      PubDate: Tue, 22 Nov 2016 00:00:00 GMT
       
  • The Promise of Palliative Care
    • Authors: Malani PN; Widera E.
      Abstract: In 1998, only 15% of US hospitals with 50 beds or more had a formal palliative care program; by 2013, the proportion had increased to 67%. Among larger hospitals (>300 beds), 90% now have palliative care programs. This expansion coincides with a growing body of high-quality evidence that supports the early involvement of palliative care specialists, even from the time a serious illness is initially diagnosed.
      PubDate: Tue, 22 Nov 2016 00:00:00 GMT
       
  • Patient Self-care as a Disruptive Heath Care Delivery Innovation
    • Authors: Bhavan KP; Agrawal D, Cerise F.
      Abstract: This Viewpoint discusses self-administered outpatient intravenous antibiotic treatment as an example of a health care delivery innovation that improves the patient experience of health care, improves outcomes, and reduces costs.
      PubDate: Tue, 22 Nov 2016 00:00:00 GMT
       
  • Pharmaceuticals and Public Health
    • Authors: Conti RM; Gee RE, Sharfstein JM.
      Abstract: This Viewpoint argues for a shift in pharmaceutical pricing from an individual- to a population-based perspective and proposes policy options to incentivize pricing that would make treating populations with disease sustainable.
      PubDate: Tue, 22 Nov 2016 00:00:00 GMT
       
  • Pharmaceuticals and Public Health
    • Authors: Conti RM; Gee RE, Sharfstein JM.
      Abstract: This Viewpoint argues for a shift in pharmaceutical pricing from an individual- to a population-based perspective and proposes policy options to incentivize pricing that would make treating populations with disease sustainable.
      PubDate: Tue, 22 Nov 2016 00:00:00 GMT
       
  • Trade, Investment, and Tobacco
    • Authors: Roache SA; Gostin LO, Bianco Fonsalia E.
      Abstract: This Viewpoint summarizes tobacco industry challenges to public health laws and the risks faced by countries seeking to enact laws targeting smoking and highlights the need for full exclusion of tobacco products from trade agreements.

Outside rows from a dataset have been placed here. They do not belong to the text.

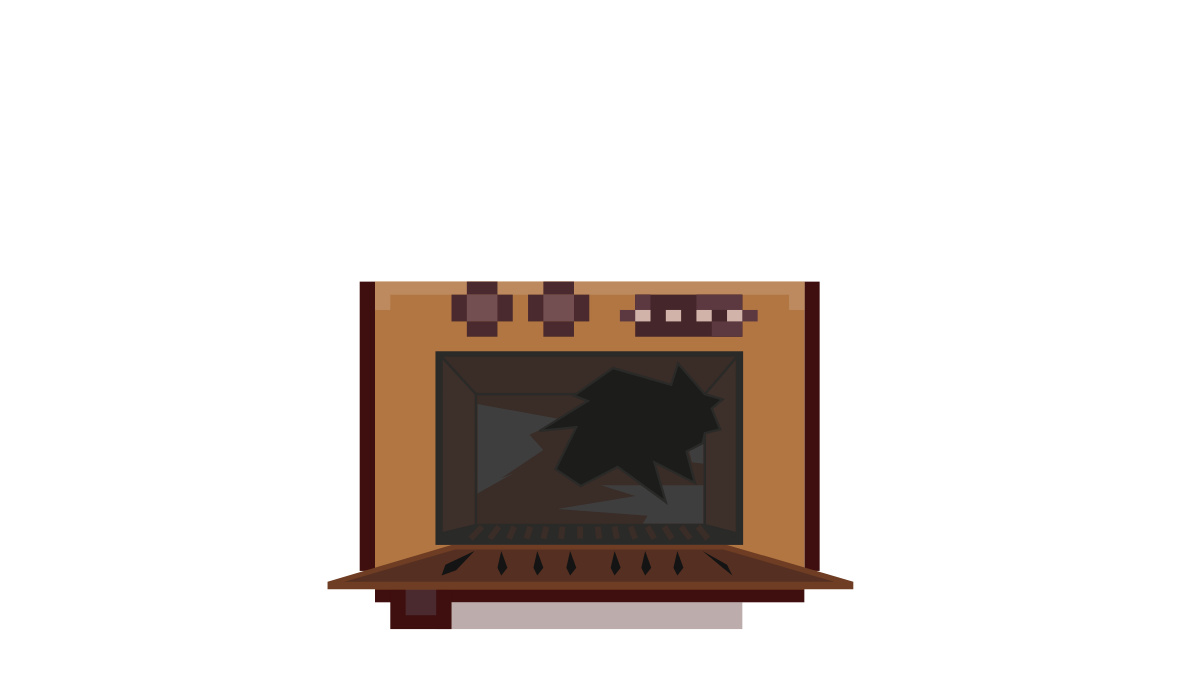
<!DOCTYPE html>
<html lang="en">
<head>
<meta charset="utf-8">
<title>Broken Oven</title>
<style>
:root{
  --bg:#ffffff;
  --edge:#3f0e0e;
  --body:#b27643;
  --body-light:#bc8a5e;
  --knob-dark:#4a2a2e;
  --knob-face:#744f52;
  --display:#45262a;
  --display-mid:#5c3840;
  --display-lit:#d2b3aa;
  --frame:#2a2a28;
  --cavity:#3a2c27;
  --cavity-side:#3d2f29;
  --glass-hole:#1c1c1a;
  --glass-grey:#3e3e3e;
  --door:#553022;
  --door-rim:#6e3d23;
  --spike:#141414;
  --shadow:#bdacac;
}
html,body{margin:0;width:1200px;height:675px;overflow:hidden;background:var(--bg)}
svg{display:block}
</style>
</head>
<body>
<svg width="1200" height="675" viewBox="0 0 1568 882" role="img" aria-label="Pixel art oven with a shattered window">
<defs>
  <g id="knob">
    <rect x="20" y="0" width="40" height="17" fill="var(--knob-dark)"/>
    <rect x="0" y="17" width="80" height="35" fill="var(--knob-dark)"/>
    <rect x="20" y="17" width="40" height="35" fill="var(--knob-face)"/>
    <rect x="20" y="52" width="40" height="20" fill="var(--knob-dark)"/>
  </g>
  <path id="spike" d="M0 0 L-5 22 L0 32 L8 22 Z" fill="var(--spike)"/>
  <g id="foot">
    <rect x="0" y="0" width="80" height="52" fill="var(--edge)"/>
    <rect x="20" y="0" width="40" height="34" fill="var(--knob-dark)"/>
  </g>
</defs>

<g id="oven">
  <rect x="570" y="787" width="400" height="35" fill="var(--shadow)"/>
  <rect x="490" y="768" width="561" height="19" fill="var(--edge)"/>
  <use href="#foot" x="510" y="770"/>
  <use href="#foot" x="951" y="770" transform="translate(2031 0) scale(-1 1) translate(-2031 0)"/>

  <rect x="470" y="368" width="20" height="378" fill="var(--edge)"/>
  <rect x="1051" y="368" width="20" height="378" fill="var(--edge)"/>
  <rect x="490" y="368" width="561" height="402" fill="var(--body)"/>
  <path d="M490 368H1051V405H1031V385H510V405H490Z" fill="var(--body-light)"/>

  <g id="controls">
    <use href="#knob" x="590" y="368"/>
    <use href="#knob" x="690" y="368"/>
    <rect x="810" y="405" width="180" height="15" fill="var(--display-mid)"/>
    <rect x="830" y="385" width="140" height="55" fill="var(--display)"/>
    <rect x="830" y="385" width="20" height="20" fill="var(--display-mid)"/>
    <rect x="910" y="385" width="60" height="20" fill="var(--display-mid)"/>
    <rect x="930" y="420" width="40" height="20" fill="var(--display-mid)"/>
    <g fill="var(--display-lit)">
      <rect x="830" y="405" width="20" height="15"/>
      <rect x="870" y="405" width="20" height="15"/>
      <rect x="910" y="405" width="20" height="15"/>
      <rect x="950" y="405" width="20" height="15"/>
    </g>
  </g>

  <g id="window">
    <rect x="569" y="459" width="402" height="253" fill="var(--frame)"/>
    <rect x="577" y="466" width="386" height="220" fill="var(--cavity)"/>
    <path d="M577 466L622 515V686L577 697Z M963 466L921 515V686L963 697Z" fill="var(--cavity-side)" stroke="var(--frame)" stroke-width="3"/>
    <rect x="622" y="515" width="299" height="171" fill="var(--cavity)" stroke="var(--frame)" stroke-width="3"/>
    <path d="M624 528L735 548L692 568L710 588L655 625L672 618L624 645Z" fill="var(--glass-grey)"/>
    <path d="M785 634H919V684H840L846 674L728 665L830 648Z" fill="var(--glass-grey)"/>
    <path d="M898 580L919 574V606L904 604Z" fill="var(--glass-grey)"/>
    <path d="M705 563L768 524L750 517L801 481L877 503L886 475L921 515L944 522L930 534L941 561L921 566L918 579L897 590L908 631L855 604L870 656L807 610L759 635L726 613L753 558Z" fill="var(--glass-hole)" stroke="var(--frame)" stroke-width="3"/>
    <path d="M577 697L620 686H921L963 697L950 709H590Z" fill="var(--frame)"/>
    <g stroke="var(--cavity)" stroke-width="8">
      <path d="M615 704L630 688M640 704L652 688M665 704L672 688M688 704L693 688M710 704L714 688M733 704L735 688M758 704L758 688M783 704L781 688M806 704L803 688M830 704L824 688M855 704L846 688M878 704L868 688M902 704L890 688M925 704L912 688"/>
    </g>
  </g>

  <g id="door">
    <path d="M590 712H950L1115 760V770H428V760Z" fill="var(--door-rim)"/>
    <path d="M595 718H945L1090 760H450Z" fill="var(--door)"/>
    <path d="M620 720L596 745L577 752L582 738Z" fill="var(--spike)"/>
    <path d="M918 720L942 740L957 752L950 738Z" fill="var(--spike)"/>
    <use href="#spike" x="655" y="720"/>
    <use href="#spike" x="702" y="720"/>
    <use href="#spike" x="745" y="720"/>
    <use href="#spike" x="803" y="720"/>
    <use href="#spike" x="843" y="720"/>
    <use href="#spike" x="885" y="720"/>
  </g>
</g>
</svg>
</body>
</html>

      PubDate: Tue, 22 Nov 2016 00:00:00 GMT
       
  • Highlights for November 22/29, 2016
    • PubDate: Tue, 22 Nov 2016 00:00:00 GMT
       
  • Highlights for November 22/29, 2016
    • PubDate: Tue, 22 Nov 2016 00:00:00 GMT
       
  • Patient Self-care as a Disruptive Heath Care Delivery Innovation
    • Authors: Bhavan KP; Agrawal D, Cerise F.
      Abstract: This Viewpoint discusses self-administered outpatient intravenous antibiotic treatment as an example of a health care delivery innovation that improves the patient experience of health care, improves outcomes, and reduces costs.
      PubDate: Tue, 22 Nov 2016 00:00:00 GMT
       
 
 
JournalTOCs
School of Mathematical and Computer Sciences
Heriot-Watt University
Edinburgh, EH14 4AS, UK
Email: journaltocs@hw.ac.uk
Tel: +00 44 (0)131 4513762
Fax: +00 44 (0)131 4513327
 
Home (Search)
Subjects A-Z
Publishers A-Z
Customise
APIs
Your IP address: 54.147.211.117
 
About JournalTOCs
API
Help
News (blog, publications)
JournalTOCs on Twitter   JournalTOCs on Facebook

JournalTOCs © 2009-2016